“That’s just to protect them from investor relations?” Motey said.
‘Us and Them’
“Yeah, because the relationship we have is between us and them,” Fleishman replied.
Leibowitz asked Motey what he understood Fleishman to mean.
“What I meant was in my experience, investor relations keeps a very tight control over who gets to talk and what message gets out,” he said. “Investor relations would not want employees to be talking to investors.”
Jurors also heard a call Motey recorded later in May 2009, in which he had his first consultation with a Marvell Technology Group Ltd. employee whom Primary Global described as a director of the company’s business development and marketing.

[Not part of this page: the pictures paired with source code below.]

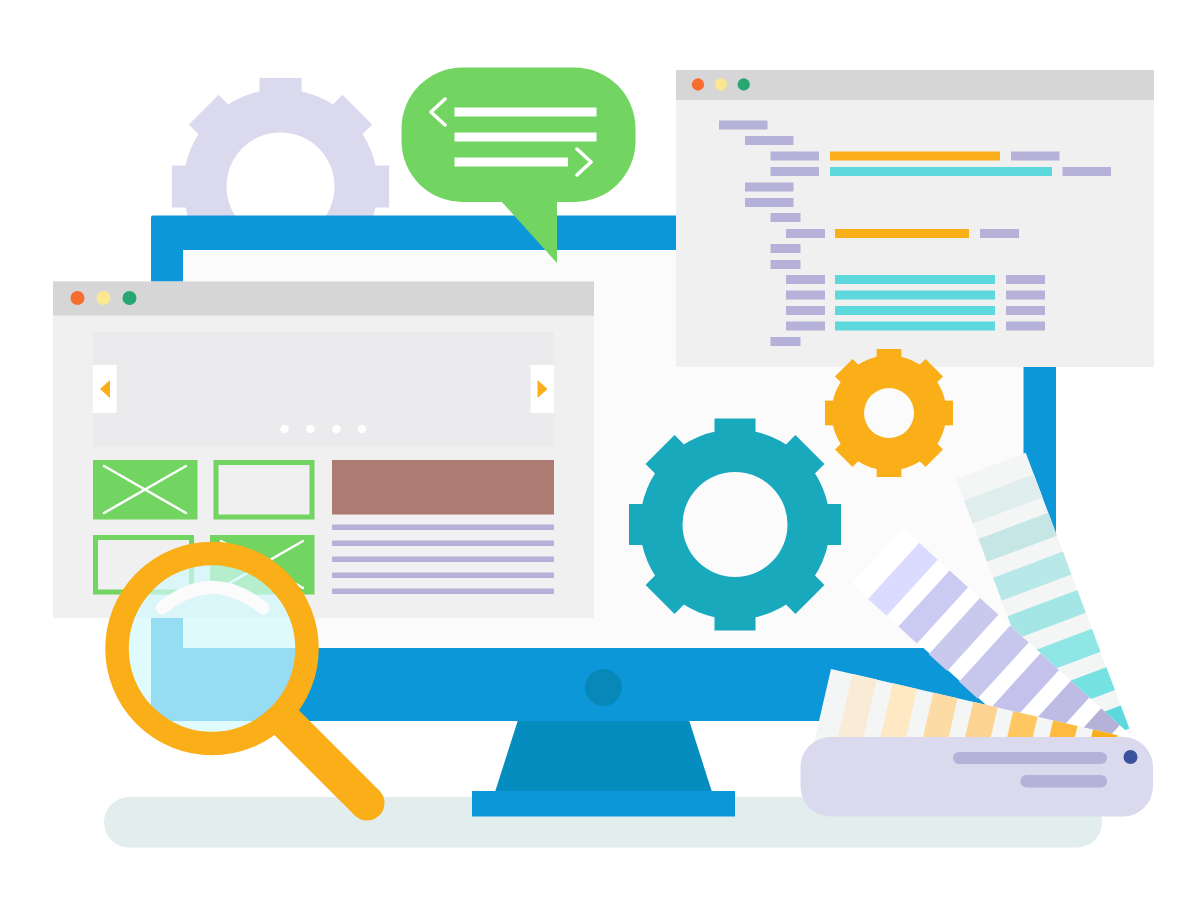
<!DOCTYPE html>
<html lang="en">
<head>
<meta charset="utf-8">
<title>Web design and development</title>
<style>
:root {
  --blue: #0b97d8; --blue-deep: #068dbf; --blue-button: #0788b8;
  --screen: #fbfbfb; --panel: #f0f0f0; --bar: #d6d6d6; --banner: #ebebed;
  --green: #72d561; --lilac: #b5b1d8; --lilac-pale: #dbd9ee;
  --amber: #faae17; --cyan: #5dd9de; --teal: #18a9bd;
  --brown: #ad7b72; --paper: #f4f6f5; --shadow: #e1eeed; --glass: #d2fafe;
}
html, body { margin: 0; background: #fff; overflow: hidden; }
svg { display: block; width: 1200px; height: 898px; }
.blue { fill: var(--blue); }
.panel { fill: var(--panel); }
.bar { fill: var(--bar); }
.white { fill: #fff; }
.screen { fill: var(--screen); }
.green { fill: var(--green); }
.lilac { fill: var(--lilac); }
.lilac-pale { fill: var(--lilac-pale); }
.amber { fill: var(--amber); }
.cyan { fill: var(--cyan); }
.teal { fill: var(--teal); }
.paper { fill: var(--paper); }
.frame { fill: none; stroke: var(--green); stroke-width: 5; }
.thin { fill: none; stroke: #fff; stroke-width: 2.5; stroke-linecap: round; }
.chevron { fill: none; stroke: #fff; stroke-width: 3.5; stroke-linecap: round; stroke-linejoin: round; }
</style>
</head>
<body>
<svg viewBox="0 0 1200 898" role="img" aria-label="Monitor with web page layout, code window, gears, magnifier and colour swatches">
  <defs>
    <g id="gear">
      <circle r="95"/>
      <rect id="teeth" x="-20.5" y="-106" width="41" height="212"/>
      <use href="#teeth" transform="rotate(45)"/>
      <use href="#teeth" transform="rotate(90)"/>
      <use href="#teeth" transform="rotate(135)"/>
    </g>
    <rect id="tag" width="48.5" height="9"/>
    <rect id="tag-mid" width="39" height="9"/>
    <rect id="tag-small" width="30" height="9"/>
    <rect id="value" width="160" height="9"/>
    <rect id="text-line" x="332" width="222" height="5.5"/>
    <rect id="band-down" width="74.5" height="24.5"/>
    <rect id="band-across" width="25" height="76"/>
    <g id="window-buttons">
      <circle r="7" fill="#f66d2f"/>
      <circle cx="26" r="7" fill="#fbe790"/>
      <circle cx="52" r="7" fill="#27a873"/>
    </g>
  </defs>

  <rect id="ground" x="104" y="797" width="998" height="50.5" rx="25" fill="var(--shadow)"/>

  <g id="gear-back">
    <use href="#gear" class="lilac-pale" transform="translate(280.5 186.5) scale(1.025)"/>
    <circle class="white" cx="280.5" cy="186.5" r="54"/>
  </g>

  <g id="monitor">
    <polygon points="518,720 689,720 712,792 495,792" fill="var(--blue-deep)"/>
    <rect class="blue" x="472" y="791" width="263" height="25.5"/>
    <rect class="blue" x="151" y="215.5" width="905" height="505.5" rx="2"/>
    <rect class="screen" x="183" y="250" width="840.5" height="398"/>
    <circle cx="603.5" cy="687.5" r="18.5" fill="var(--blue-button)"/>
  </g>

  <g id="speech-bubble">
    <rect class="green" x="401.500" y="67.500" width="234" height="134.500" rx="61"/>
    <polygon class="green" points="501,201 557,201 557,263"/>
    <g class="white">
      <rect x="454.5" y="107.500" width="142" height="9"/>
      <rect x="454.5" y="132.500" width="142" height="9"/>
      <rect x="454.5" y="157.500" width="113.500" height="9"/>
    </g>
    <path class="chevron" d="M445 99L431 112L445 125M577 149L591 162L577 175"/>
  </g>

  <g id="code-window">
    <rect class="panel" x="676" y="70" width="478" height="297"/>
    <rect class="bar" x="676" y="70" width="478" height="30"/>
    <g transform="translate(698 84.5) scale(.88)"><use href="#window-buttons"/></g>
    <g class="lilac">
      <use href="#tag" x="719" y="120.500"/>
      <use href="#tag" x="745" y="136"/>
      <use href="#tag" x="770.5" y="151.500"/>
      <use href="#tag" x="1011" y="151.500"/>
      <use href="#tag" x="770.5" y="167"/>
      <use href="#tag" x="1062.500" y="167"/>
      <use href="#tag" x="745" y="182.500"/>
      <use href="#tag" x="745" y="198"/>
      <use href="#tag-small" x="770.5" y="213"/>
      <use href="#tag-mid" x="786" y="229"/>
      <use href="#tag-mid" x="980" y="229"/>
      <use href="#tag-small" x="770.5" y="244"/>
      <use href="#tag-small" x="770.5" y="260"/>
      <use href="#tag-mid" x="786" y="275"/>
      <use href="#tag-mid" x="1006" y="275"/>
      <use href="#tag-mid" x="786" y="290.500"/>
      <use href="#tag-mid" x="1006" y="290.500"/>
      <use href="#tag-mid" x="786" y="306"/>
      <use href="#tag-mid" x="1006" y="306"/>
      <use href="#tag-mid" x="786" y="321.500"/>
      <use href="#tag-mid" x="1006" y="321.500"/>
      <use href="#tag-small" x="770.5" y="337"/>
    </g>
    <rect class="amber" x="830" y="151.500" width="170" height="9"/>
    <rect class="amber" x="835" y="229" width="134" height="9"/>
    <g class="cyan">
      <rect x="830" y="167" width="222" height="9"/>
      <use href="#value" x="835" y="275"/>
      <use href="#value" x="835" y="290.500"/>
      <use href="#value" x="835" y="306"/>
      <use href="#value" x="835" y="321.500"/>
    </g>
  </g>

  <g id="layout-window">
    <rect class="panel" x="53" y="281.500" width="541" height="336.500"/>
    <rect class="bar" x="53" y="281.500" width="541" height="34"/>
    <use href="#window-buttons" x="77.500" y="298"/>
    <g id="slider">
      <rect x="93" y="332" width="461" height="114.500" fill="var(--banner)"/>
      <rect class="white" x="93" y="365" width="23.500" height="48"/>
      <rect class="white" x="530.5" y="365" width="23.500" height="48"/>
      <polygon class="amber" points="110,380 110,398 100,389"/>
      <polygon class="amber" points="537.500,380 537.500,398 547.500,389"/>
      <g class="white">
        <circle cx="284.500" cy="429" r="4.300"/>
        <circle cx="310.500" cy="429" r="4.300"/>
        <circle cx="336.500" cy="429" r="4.300"/>
        <circle cx="362" cy="429" r="4.300"/>
      </g>
    </g>
    <g id="thumbnails">
      <rect class="green" x="93" y="460" width="104.500" height="59.500"/>
      <path class="thin" d="M104 466L186 513M186 466L104 513"/>
      <rect class="frame" x="216" y="462.500" width="96" height="54.500"/>
      <rect class="frame" x="95.500" y="537.500" width="96" height="54.500"/>
      <rect class="green" x="210" y="535" width="104.500" height="59.500"/>
      <path class="thin" d="M221 541L303 588M303 541L221 588"/>
    </g>
    <g id="article">
      <rect x="332" y="460" width="222" height="54.500" fill="var(--brown)"/>
      <g class="lilac">
        <use href="#text-line" y="524.500"/>
        <use href="#text-line" y="540.500"/>
        <use href="#text-line" y="556.500"/>
        <use href="#text-line" y="572.500"/>
        <use href="#text-line" y="588.500"/>
      </g>
    </g>
  </g>

  <g id="gears-front">
    <use href="#gear" class="teal" transform="translate(735 524.5)"/>
    <circle class="screen" cx="735" cy="524.500" r="52.500"/>
    <use href="#gear" class="amber" transform="translate(889 413) scale(.604)"/>
    <circle class="screen" cx="889" cy="413" r="25"/>
  </g>

  <g id="swatches">
    <g id="mint-strip" transform="translate(956 479) rotate(-20.6)">
      <rect class="paper" width="74.500" height="303"/>
      <use href="#band-down" y="23" fill="#dfedec"/>
      <use href="#band-down" y="64" fill="#c6e6e5"/>
      <use href="#band-down" y="105.500" fill="#b8e9e8"/>
      <use href="#band-down" y="146.500" fill="#a4e6e5"/>
      <use href="#band-down" y="188" fill="#8fe6e5"/>
      <use href="#band-down" y="229" fill="#75e1e1"/>
      <use href="#band-down" y="270" fill="#5dd9de"/>
    </g>
    <g id="lilac-strip" transform="translate(903 528) rotate(42.3)">
      <rect class="white" width="311" height="75"/>
      <use href="#band-across" x="22" fill="#dbdbff"/>
      <use href="#band-across" x="63" fill="#cbcaf3"/>
      <use href="#band-across" x="104" fill="#c9c8ed"/>
      <use href="#band-across" x="145" fill="#c7c6ed"/>
      <use href="#band-across" x="186" fill="#c4c2ec"/>
      <use href="#band-across" x="227" fill="#bebbe5"/>
      <use href="#band-across" x="268" fill="#b5b1d8"/>
    </g>
    <g id="amber-strip" transform="translate(831 669) rotate(13)">
      <rect class="paper" width="310" height="78"/>
      <use href="#band-across" x="22" fill="#faebd7"/>
      <use href="#band-across" x="63.500" fill="#ffe9c5"/>
      <use href="#band-across" x="105" fill="#fddba4"/>
      <use href="#band-across" x="146" fill="#fcd390"/>
      <use href="#band-across" x="187" fill="#ffc761"/>
      <use href="#band-across" x="228" fill="#ffbb40"/>
      <use href="#band-across" x="269" fill="#faae17"/>
    </g>
    <rect class="lilac-pale" x="800.5" y="737" width="352.500" height="79.500" rx="30"/>
    <rect class="lilac" x="953" y="752" width="154" height="12" rx="6"/>
    <rect class="lilac" x="1020.500" y="775" width="86.500" height="12.500" rx="6"/>
    <circle cx="1130.500" cy="757" r="7" fill="#3a529b"/>
  </g>

  <g id="magnifier">
    <circle cx="212" cy="648.500" r="86" fill="var(--glass)" opacity=".7"/>
    <path d="M162 608Q212 567 263 608" fill="none" stroke="var(--screen)" stroke-width="13" stroke-linecap="round"/>
    <line x1="284" y1="720" x2="367" y2="803" stroke="var(--amber)" stroke-width="35"/>
    <circle class="amber" cx="367" cy="803" r="17.500"/>
    <circle cx="212" cy="648.500" r="95" fill="none" stroke="var(--amber)" stroke-width="23.500"/>
  </g>
</svg>
</body>
</html>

In the call, the consultant can be heard telling Motey his revenue expectations for Marvell as well as the average gross margin for his business unit.
Leibowitz asked Motey what his reaction was to hearing the information.
“I was very surprised,” Motey testified. “That’s not a public number for the company as far as I knew at the time.”
Jay Nelson, one of Fleishman’s lawyers, told jurors yesterday that his client wasn’t aware of any wrongdoing at the company and hadn’t committed any crimes. Nelson said that of the 15,000 experts in the network, only a handful were “rogue.” Cooperating witnesses were testifying for the prosecution in a bid to win leniency from the court, he said.
Thirteen people, including 12 who pleaded guilty, have been convicted in the crackdown by Manhattan U.S. Attorney Preet Bharara,.
Testimony continues today before U.S. District Court Judge Jed Rakoff.
The case is U.S. v. Nguyen, 11-cr-00032, U.S. District Court, Southern District of New York (Manhattan).